First of all, we need to create the import description script:
dll2def /PB /COMPACT \windows\system32\OpenAL32.dllThis will create a file named openal32.def, listing all the public symbols found in OpenAL32.dll. For example:
pbimplib OpenAL32.dll, STDCALL, 0, alBuffer3fThe complete pbimplib command syntax is as follows:
pbimplib dllname, convention, numarguments, real_name, PureBasics_name, public_nameThe
dllnameparameter identifies the DLL's filename. The
conventionparameter identifies the calling convention used with the specified function. The following values are currently supported:
numargumentstells the amount of doubleword (32-bit) values used in the stack frame for argument storage. It generally matches the amount of arguments, except when dealing with 64-bit parameters (double, __int64 and so on). This value is not really used in STDCALL.
real_nameis the name actually defined in the DLL's export table. The last 2 parameters are optional.
PureBasics_nameallows customizing the name of the function in PureBasic. By default, when not specified,
public_nameis reserved for very specific issues, generally involving low-level assembly programming. It lets you specify the name of the symbol, used to call a function directly, without using any thunks. You don't need to care about it most of the time. Take a look at the generated script file once again:
pbimplib OpenAL32.dll, STDCALL, 0, alBuffer3falBuffer3f() is not a STDCALL function and it doesn't receive 0 arguments. DLL2DEF just can't guess the amount of arguments and the calling convention because it can't read the "OpenAL Programmer's Guide" :-) Using STDCALL, 0 just disables automatic stack fixing after calling the given function via thunk. The correct prototype should be:
pbimplib OpenAL32.dll, CDECL, 5, alBuffer3fYou can update all the other definitions or just use the already fixed script src\PureBasic\openal32.def.
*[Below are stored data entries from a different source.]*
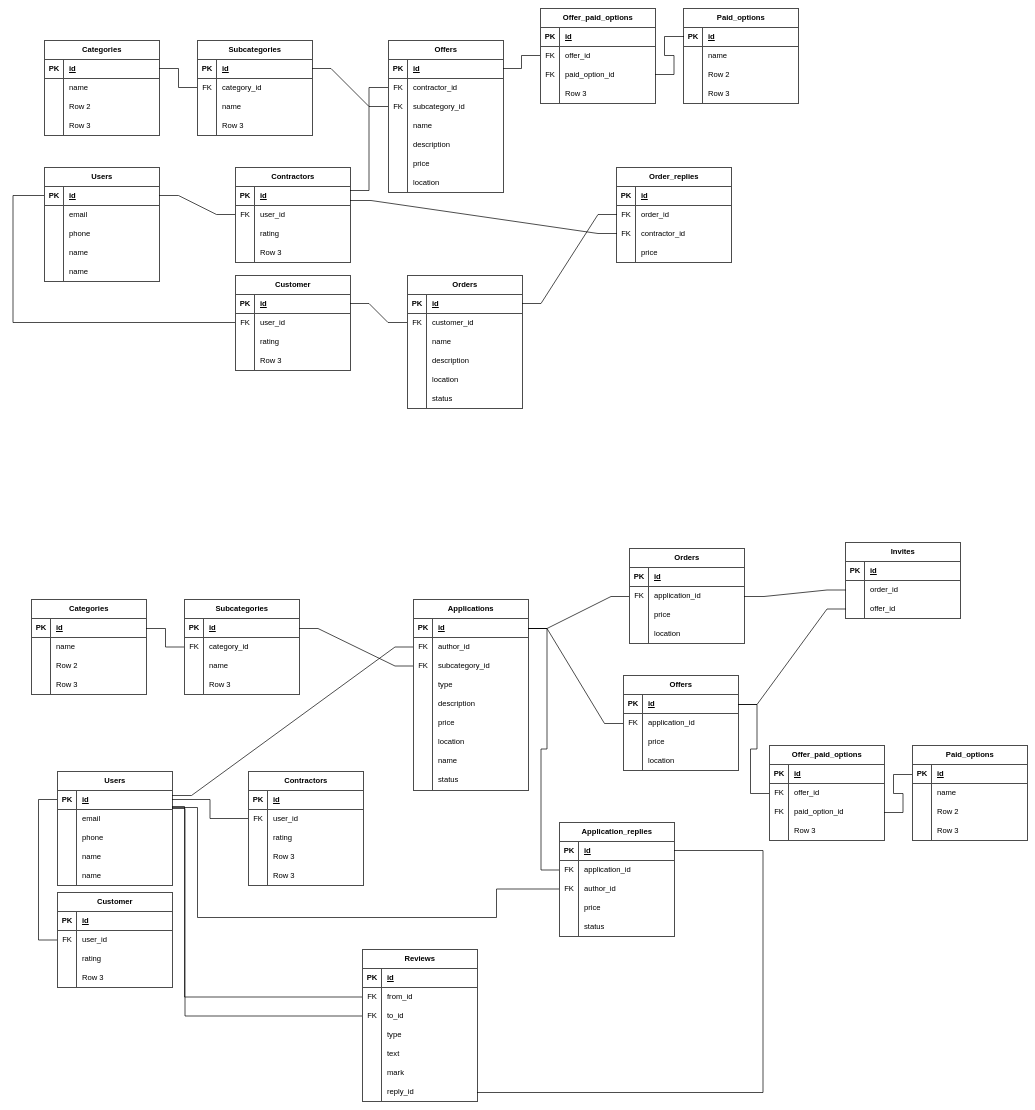
<!DOCTYPE html>
<html lang="en">
<head>
<meta charset="utf-8">
<title>Entity relationship diagram</title>
<style>
:root { --paper: #fff; --ink: #000; --rule: #4c4c4c; }
* { box-sizing: border-box; margin: 0; padding: 0; }
html, body { width: 1035px; height: 1110px; overflow: hidden; background: var(--paper); }
.diagram { position: relative; width: 1035px; height: 1110px; overflow: hidden; color: var(--ink); font: 7.63px/18px "Liberation Sans", Arial, sans-serif; }
.relations { position: absolute; left: 0; top: 0; fill: none; stroke: var(--ink); stroke-width: .7; }
.entity { position: absolute; left: var(--x); top: var(--y); width: 115.5px; border: 1px solid var(--rule); background: var(--paper); }
.entity h2 { height: 19px; border-bottom: 1px solid var(--rule); font-size: inherit; font-weight: 700; line-height: 17px; text-align: center; }
.entity ul { list-style: none; margin-bottom: -1px; }
.entity li { display: flex; gap: 5px; height: 19.07px; white-space: nowrap; }
.entity li:first-child { height: 19px; border-bottom: 1px solid var(--rule); font-weight: 700; }
.key { flex: none; width: 19px; border-right: 1px solid var(--rule); text-align: center; }
</style>
</head>
<body>
<main class="diagram">

<section class="entity" style="--x:44px;--y:40px"><h2>Categories</h2><ul>
<li><span class="key">PK</span><u>id</u></li>
<li><span class="key"></span>name</li>
<li><span class="key"></span>Row 2</li>
<li><span class="key"></span>Row 3</li></ul></section>

<section class="entity" style="--x:197px;--y:40px"><h2>Subcategories</h2><ul>
<li><span class="key">PK</span><u>id</u></li>
<li><span class="key">FK</span>category_id</li>
<li><span class="key"></span>name</li>
<li><span class="key"></span>Row 3</li></ul></section>

<section class="entity" style="--x:388px;--y:40px"><h2>Offers</h2><ul>
<li><span class="key">PK</span><u>id</u></li>
<li><span class="key">FK</span>contractor_id</li>
<li><span class="key">FK</span>subcategory_id</li>
<li><span class="key"></span>name</li>
<li><span class="key"></span>description</li>
<li><span class="key"></span>price</li>
<li><span class="key"></span>location</li></ul></section>

<section class="entity" style="--x:540px;--y:8px"><h2>Offer_paid_options</h2><ul>
<li><span class="key">PK</span><u>id</u></li>
<li><span class="key">FK</span>offer_id</li>
<li><span class="key">FK</span>paid_option_id</li>
<li><span class="key"></span>Row 3</li></ul></section>

<section class="entity" style="--x:683px;--y:8px"><h2>Paid_options</h2><ul>
<li><span class="key">PK</span><u>id</u></li>
<li><span class="key"></span>name</li>
<li><span class="key"></span>Row 2</li>
<li><span class="key"></span>Row 3</li></ul></section>

<section class="entity" style="--x:44px;--y:167px"><h2>Users</h2><ul>
<li><span class="key">PK</span><u>id</u></li>
<li><span class="key"></span>email</li>
<li><span class="key"></span>phone</li>
<li><span class="key"></span>name</li>
<li><span class="key"></span>name</li></ul></section>

<section class="entity" style="--x:235px;--y:167px"><h2>Contractors</h2><ul>
<li><span class="key">PK</span><u>id</u></li>
<li><span class="key">FK</span>user_id</li>
<li><span class="key"></span>rating</li>
<li><span class="key"></span>Row 3</li></ul></section>

<section class="entity" style="--x:616px;--y:167px"><h2>Order_replies</h2><ul>
<li><span class="key">PK</span><u>id</u></li>
<li><span class="key">FK</span>order_id</li>
<li><span class="key">FK</span>contractor_id</li>
<li><span class="key"></span>price</li></ul></section>

<section class="entity" style="--x:235px;--y:275px"><h2>Customer</h2><ul>
<li><span class="key">PK</span><u>id</u></li>
<li><span class="key">FK</span>user_id</li>
<li><span class="key"></span>rating</li>
<li><span class="key"></span>Row 3</li></ul></section>

<section class="entity" style="--x:407px;--y:275px"><h2>Orders</h2><ul>
<li><span class="key">PK</span><u>id</u></li>
<li><span class="key">FK</span>customer_id</li>
<li><span class="key"></span>name</li>
<li><span class="key"></span>description</li>
<li><span class="key"></span>location</li>
<li><span class="key"></span>status</li></ul></section>

<section class="entity" style="--x:31px;--y:599px"><h2>Categories</h2><ul>
<li><span class="key">PK</span><u>id</u></li>
<li><span class="key"></span>name</li>
<li><span class="key"></span>Row 2</li>
<li><span class="key"></span>Row 3</li></ul></section>

<section class="entity" style="--x:184px;--y:599px"><h2>Subcategories</h2><ul>
<li><span class="key">PK</span><u>id</u></li>
<li><span class="key">FK</span>category_id</li>
<li><span class="key"></span>name</li>
<li><span class="key"></span>Row 3</li></ul></section>

<section class="entity" style="--x:413px;--y:599px"><h2>Applications</h2><ul>
<li><span class="key">PK</span><u>id</u></li>
<li><span class="key">FK</span>author_id</li>
<li><span class="key">FK</span>subcategory_id</li>
<li><span class="key"></span>type</li>
<li><span class="key"></span>description</li>
<li><span class="key"></span>price</li>
<li><span class="key"></span>location</li>
<li><span class="key"></span>name</li>
<li><span class="key"></span>status</li></ul></section>

<section class="entity" style="--x:629px;--y:548px"><h2>Orders</h2><ul>
<li><span class="key">PK</span><u>id</u></li>
<li><span class="key">FK</span>application_id</li>
<li><span class="key"></span>price</li>
<li><span class="key"></span>location</li></ul></section>

<section class="entity" style="--x:845px;--y:542px"><h2>Invites</h2><ul>
<li><span class="key">PK</span><u>id</u></li>
<li><span class="key"></span>order_id</li>
<li><span class="key"></span>offer_id</li></ul></section>

<section class="entity" style="--x:623px;--y:675px"><h2>Offers</h2><ul>
<li><span class="key">PK</span><u>id</u></li>
<li><span class="key">FK</span>application_id</li>
<li><span class="key"></span>price</li>
<li><span class="key"></span>location</li></ul></section>

<section class="entity" style="--x:769px;--y:745px"><h2>Offer_paid_options</h2><ul>
<li><span class="key">PK</span><u>id</u></li>
<li><span class="key">FK</span>offer_id</li>
<li><span class="key">FK</span>paid_option_id</li>
<li><span class="key"></span>Row 3</li></ul></section>

<section class="entity" style="--x:912px;--y:745px"><h2>Paid_options</h2><ul>
<li><span class="key">PK</span><u>id</u></li>
<li><span class="key"></span>name</li>
<li><span class="key"></span>Row 2</li>
<li><span class="key"></span>Row 3</li></ul></section>

<section class="entity" style="--x:57px;--y:771px"><h2>Users</h2><ul>
<li><span class="key">PK</span><u>id</u></li>
<li><span class="key"></span>email</li>
<li><span class="key"></span>phone</li>
<li><span class="key"></span>name</li>
<li><span class="key"></span>name</li></ul></section>

<section class="entity" style="--x:248px;--y:771px"><h2>Contractors</h2><ul>
<li><span class="key">PK</span><u>id</u></li>
<li><span class="key">FK</span>user_id</li>
<li><span class="key"></span>rating</li>
<li><span class="key"></span>Row 3</li>
<li><span class="key"></span>Row 3</li></ul></section>

<section class="entity" style="--x:57px;--y:892px"><h2>Customer</h2><ul>
<li><span class="key">PK</span><u>id</u></li>
<li><span class="key">FK</span>user_id</li>
<li><span class="key"></span>rating</li>
<li><span class="key"></span>Row 3</li></ul></section>

<section class="entity" style="--x:559px;--y:822px"><h2>Application_replies</h2><ul>
<li><span class="key">PK</span><u>id</u></li>
<li><span class="key">FK</span>application_id</li>
<li><span class="key">FK</span>author_id</li>
<li><span class="key"></span>price</li>
<li><span class="key"></span>status</li></ul></section>

<section class="entity" style="--x:362px;--y:949px"><h2>Reviews</h2><ul>
<li><span class="key">PK</span><u>id</u></li>
<li><span class="key">FK</span>from_id</li>
<li><span class="key">FK</span>to_id</li>
<li><span class="key"></span>type</li>
<li><span class="key"></span>text</li>
<li><span class="key"></span>mark</li>
<li><span class="key"></span>reply_id</li></ul></section>

<svg class="relations" width="1035" height="1110" viewBox="0 0 1035 1110" aria-hidden="true">
<g id="first-schema">
<path d="M159 68.5H178.5V87.5H197"/>
<path d="M312 68.5H331L369 106.5H388"/>
<path d="M350 190.5H369V87.5H388"/>
<path d="M503 68.5H521.5V55.5H540"/>
<path d="M655 74.5H674V55.5H664.5V36.5H684"/>
<path d="M159 195.5H178.5L216.5 214.5H235"/>
<path d="M44 195.5H13V322.5H235"/>
<path d="M350 200.5H371L598 233.5H617"/>
<path d="M350 303.5H369L388 322.5H407"/>
<path d="M522 303.5H541L598 214.5H617"/>
</g>
<g id="second-schema">
<path d="M146 628.5H165.5V647H184"/>
<path d="M299 628.5H318L395 666H413"/>
<path d="M172 795.5H191.5L395 647H413"/>
<path d="M528 628.5H547L611 596.5H629"/>
<path d="M528 628.5H547L604.5 723.5H623"/>
<path d="M528 628.5H547V749H541V870H559"/>
<path d="M744 596.5H764L827 590H846"/>
<path d="M738 704.5H757L827 609H846"/>
<path d="M738 704.5H757V749H750.5V793.5H769"/>
<path d="M884 812.5H903V793.5H893.5V774.5H912"/>
<path d="M172 799.5H210V818.5H248"/>
<path d="M57 799.5H38.5V940H57"/>
<path d="M172 807.5H197.5V917.5H496.5V889H559"/>
<path d="M172 806.5H184.5V997H362"/>
<path d="M172 808.5H185V1016H362"/>
<path d="M674 850.5H763V1092.5H477"/>
</g>
</svg>
</main>
</body>
</html>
Now, let's compile it:
fasm openal32.def pbopenal.libNo errors? - Fine. Now you need to create a library descriptor and name it exactly as the newly obtained import lib with a .desc extension. So, in the current example this file should be named pbopenal.desc. Check the PureBasic\Library SDK\Readme.txt file if not familiar with LibraryMaker.
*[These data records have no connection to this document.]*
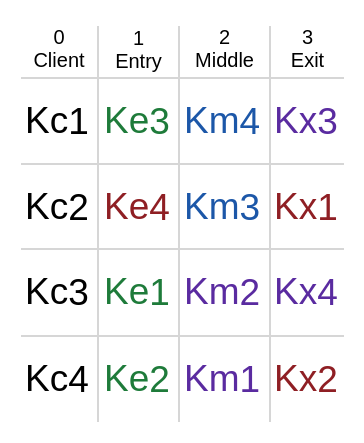
<!DOCTYPE html>
<html lang="en">
<head>
<meta charset="utf-8">
<title>Key table by hop</title>
<style>
:root {
  --paper: #ffffff;
  --ink: #000000;
  --rule: #d6d6d6;
  --green: #1e7b3a;
  --red: #8f1f24;
  --blue: #1c57a8;
  --purple: #5a2ba0;
}
* { box-sizing: border-box; margin: 0; }
body {
  width: 364px;
  height: 443px;
  padding: 26px 20px 21px 21px;
  overflow: hidden;
  background: var(--paper);
  color: var(--ink);
  font-family: "Liberation Sans", Arial, sans-serif;
}
.key-table {
  display: grid;
  grid-template-columns: 76px 81px 91px 75px;
  grid-template-rows: 51px 86px 85px 87px 87px;
}
.row { display: contents; }
.row > * { border-left: 2px solid var(--rule); white-space: nowrap; }
.row > :first-child { border-left: 0; }
.hop { font-size: 20px; line-height: 23px; text-align: center; }
.hop span { display: block; }
.hop.entry { padding-top: 1px; }
.key {
  border-top: 2px solid var(--rule);
  padding-left: 4px;
  font-size: 37px;
  line-height: 83px;
}
.key:nth-child(2) { padding-left: 5px; }
.key:nth-child(4) { padding-left: 3px; }
.key span { position: relative; top: 1px; }
.green { color: var(--green); }
.red { color: var(--red); }
.blue { color: var(--blue); }
.purple { color: var(--purple); }
</style>
</head>
<body>
<main class="key-table" role="table" aria-label="Keys by hop">
  <div class="row" role="row">
    <div class="hop" role="columnheader"><span>0</span><span>Client</span></div>
    <div class="hop entry" role="columnheader"><span>1</span><span>Entry</span></div>
    <div class="hop" role="columnheader"><span>2</span><span>Middle</span></div>
    <div class="hop" role="columnheader"><span>3</span><span>Exit</span></div>
  </div>
  <div class="row" role="row">
    <div class="key" role="cell">Kc<span>1</span></div>
    <div class="key green" role="cell">Ke<span>3</span></div>
    <div class="key blue" role="cell">Km<span>4</span></div>
    <div class="key purple" role="cell">Kx<span>3</span></div>
  </div>
  <div class="row" role="row">
    <div class="key" role="cell">Kc<span>2</span></div>
    <div class="key red" role="cell">Ke<span>4</span></div>
    <div class="key blue" role="cell">Km<span>3</span></div>
    <div class="key red" role="cell">Kx<span>1</span></div>
  </div>
  <div class="row" role="row">
    <div class="key" role="cell">Kc<span>3</span></div>
    <div class="key green" role="cell">Ke<span>1</span></div>
    <div class="key purple" role="cell">Km<span>2</span></div>
    <div class="key purple" role="cell">Kx<span>4</span></div>
  </div>
  <div class="row" role="row">
    <div class="key" role="cell">Kc<span>4</span></div>
    <div class="key green" role="cell">Ke<span>2</span></div>
    <div class="key purple" role="cell">Km<span>1</span></div>
    <div class="key red" role="cell">Kx<span>2</span></div>
  </div>
</main>
</body>
</html>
; Langage used to code the library: ASM or C. You need to select C here. C ; Number of windows DLL than the library need: none in the example. 0 ; Library type (Can be OBJ or LIB). Select LIB, since pbopenal.lib is a LIB. LIBThe rest of the file depends on the actual library content. There is an example: src\PureBasic\pbopenal.desc. Finally, use LibraryMaker.exe to create the Userlib:
LibraryMaker.exe pbopenal.desc /COMPRESSEDJust move the Userlib into PureBasic\PureLibraries\UserLibraries and try compiling a simple test application. You can find a PureBasic OpenAL example in uFMOD.
That's all. Hope you've found useful this minitutorial.